For the moment, though, sensations like these remain the preserve of the artist. Indeed, a susceptibility to being steeped in time, as a long-haul flier is steeped in distance, can give a writer a serious creative edge: Kurt Vonnegut’s Slaughterhouse-Five was born of it, as were most of the novels of Philip K. Dick. “Time is the substance of which I am made,” wrote Jorge Luis Borges, whose stories seemed to issue from the lucid core of a particularly nasty intertemporal hangover.
He could just as well have been writing about Alan Moore, latest and most wizardly (more on this later) of the literary time-tamperers, whose shadow over pop culture is currently longer than those of Vonnegut, Dick, and Borges combined. The recent film adaptation of Watchmen, an ’80s comic-book series with the top-to-bottom social sweep of a 19th-century novel, is the fourth movie in a decade to be based on Moore’s work.
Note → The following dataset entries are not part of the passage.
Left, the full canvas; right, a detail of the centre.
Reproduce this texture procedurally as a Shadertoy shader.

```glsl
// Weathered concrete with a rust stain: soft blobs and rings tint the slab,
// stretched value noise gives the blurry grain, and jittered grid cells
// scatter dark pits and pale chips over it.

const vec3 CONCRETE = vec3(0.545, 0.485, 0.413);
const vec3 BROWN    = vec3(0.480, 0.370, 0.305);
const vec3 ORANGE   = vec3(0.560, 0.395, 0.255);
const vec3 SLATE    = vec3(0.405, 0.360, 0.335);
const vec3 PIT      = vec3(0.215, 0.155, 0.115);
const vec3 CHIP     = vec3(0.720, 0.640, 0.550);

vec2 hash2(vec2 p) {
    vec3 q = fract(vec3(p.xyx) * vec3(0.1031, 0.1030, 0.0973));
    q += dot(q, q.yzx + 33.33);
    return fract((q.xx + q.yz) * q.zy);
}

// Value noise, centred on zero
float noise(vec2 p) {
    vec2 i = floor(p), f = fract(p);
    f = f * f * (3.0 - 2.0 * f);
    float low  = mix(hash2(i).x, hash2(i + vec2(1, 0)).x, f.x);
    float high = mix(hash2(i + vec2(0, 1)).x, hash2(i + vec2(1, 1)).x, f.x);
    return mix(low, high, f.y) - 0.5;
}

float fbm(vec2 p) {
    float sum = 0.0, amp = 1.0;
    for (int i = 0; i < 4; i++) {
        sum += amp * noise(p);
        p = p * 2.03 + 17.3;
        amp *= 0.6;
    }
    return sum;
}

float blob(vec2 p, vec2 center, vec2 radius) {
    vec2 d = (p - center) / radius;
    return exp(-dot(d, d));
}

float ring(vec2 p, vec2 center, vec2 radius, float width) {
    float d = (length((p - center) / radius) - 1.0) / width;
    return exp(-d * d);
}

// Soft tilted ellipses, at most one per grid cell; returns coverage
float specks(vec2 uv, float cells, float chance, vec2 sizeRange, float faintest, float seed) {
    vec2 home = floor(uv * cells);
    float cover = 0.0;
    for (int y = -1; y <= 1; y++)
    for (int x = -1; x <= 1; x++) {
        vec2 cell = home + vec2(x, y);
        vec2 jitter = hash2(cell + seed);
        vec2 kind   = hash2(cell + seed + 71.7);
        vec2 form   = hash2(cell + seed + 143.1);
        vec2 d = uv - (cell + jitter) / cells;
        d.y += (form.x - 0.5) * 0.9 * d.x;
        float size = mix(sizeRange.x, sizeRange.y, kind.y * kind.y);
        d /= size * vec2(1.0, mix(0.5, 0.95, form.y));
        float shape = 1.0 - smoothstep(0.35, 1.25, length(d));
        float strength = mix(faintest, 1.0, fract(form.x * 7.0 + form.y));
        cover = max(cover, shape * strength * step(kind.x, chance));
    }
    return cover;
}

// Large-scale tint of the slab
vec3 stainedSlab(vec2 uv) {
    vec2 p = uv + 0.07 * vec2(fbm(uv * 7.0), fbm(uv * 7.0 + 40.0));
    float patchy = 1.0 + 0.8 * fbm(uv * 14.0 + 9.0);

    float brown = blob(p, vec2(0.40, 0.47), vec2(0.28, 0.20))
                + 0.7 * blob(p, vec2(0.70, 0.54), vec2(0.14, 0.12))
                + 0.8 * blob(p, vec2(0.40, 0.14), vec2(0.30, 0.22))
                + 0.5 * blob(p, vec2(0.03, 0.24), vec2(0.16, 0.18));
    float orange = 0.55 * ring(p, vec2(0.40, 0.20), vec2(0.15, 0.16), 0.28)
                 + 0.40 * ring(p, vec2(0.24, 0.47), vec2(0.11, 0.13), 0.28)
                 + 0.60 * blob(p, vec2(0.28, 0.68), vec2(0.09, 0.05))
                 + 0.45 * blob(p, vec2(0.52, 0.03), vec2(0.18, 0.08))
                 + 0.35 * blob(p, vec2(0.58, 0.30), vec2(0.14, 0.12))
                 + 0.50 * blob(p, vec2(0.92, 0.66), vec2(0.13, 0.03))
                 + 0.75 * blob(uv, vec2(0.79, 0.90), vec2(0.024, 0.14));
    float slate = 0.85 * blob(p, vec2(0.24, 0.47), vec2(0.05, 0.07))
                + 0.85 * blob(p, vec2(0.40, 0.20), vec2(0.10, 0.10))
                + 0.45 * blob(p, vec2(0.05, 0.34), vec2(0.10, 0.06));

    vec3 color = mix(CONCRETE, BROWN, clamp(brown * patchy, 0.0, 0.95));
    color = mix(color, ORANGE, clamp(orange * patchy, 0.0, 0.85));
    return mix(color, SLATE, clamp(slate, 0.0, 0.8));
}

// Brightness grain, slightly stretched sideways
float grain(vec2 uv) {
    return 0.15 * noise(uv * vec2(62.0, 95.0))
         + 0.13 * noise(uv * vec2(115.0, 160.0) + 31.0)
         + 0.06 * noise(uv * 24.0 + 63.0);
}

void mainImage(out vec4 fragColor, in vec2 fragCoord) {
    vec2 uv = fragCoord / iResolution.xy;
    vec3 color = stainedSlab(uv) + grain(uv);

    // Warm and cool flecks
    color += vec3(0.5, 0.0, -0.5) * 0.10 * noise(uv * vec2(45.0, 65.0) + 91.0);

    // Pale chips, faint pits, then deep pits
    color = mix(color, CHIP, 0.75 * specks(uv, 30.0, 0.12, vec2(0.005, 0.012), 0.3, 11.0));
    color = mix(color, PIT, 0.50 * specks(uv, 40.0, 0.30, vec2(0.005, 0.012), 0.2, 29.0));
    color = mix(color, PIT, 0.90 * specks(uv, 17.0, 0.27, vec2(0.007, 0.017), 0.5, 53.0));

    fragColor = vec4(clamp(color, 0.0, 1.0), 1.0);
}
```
The previous three were From Hell, The League of Extraordinary Gentlemen, and V for Vendetta; Moore also invented the character on whom 2005’s Constantine was based, and his nightmarish take on the Joker, in the 1988 Batman comic book The Killing Joke, was cited by Heath Ledger as a model for the performance he gave in The Dark Knight. Moore is still short of Dick’s record—nine movies and counting—but he’s made a healthy start; his output is comparably voluminous, and unlike Dick (who died in 1982, just before the release of Blade Runner), he’s still in his prime.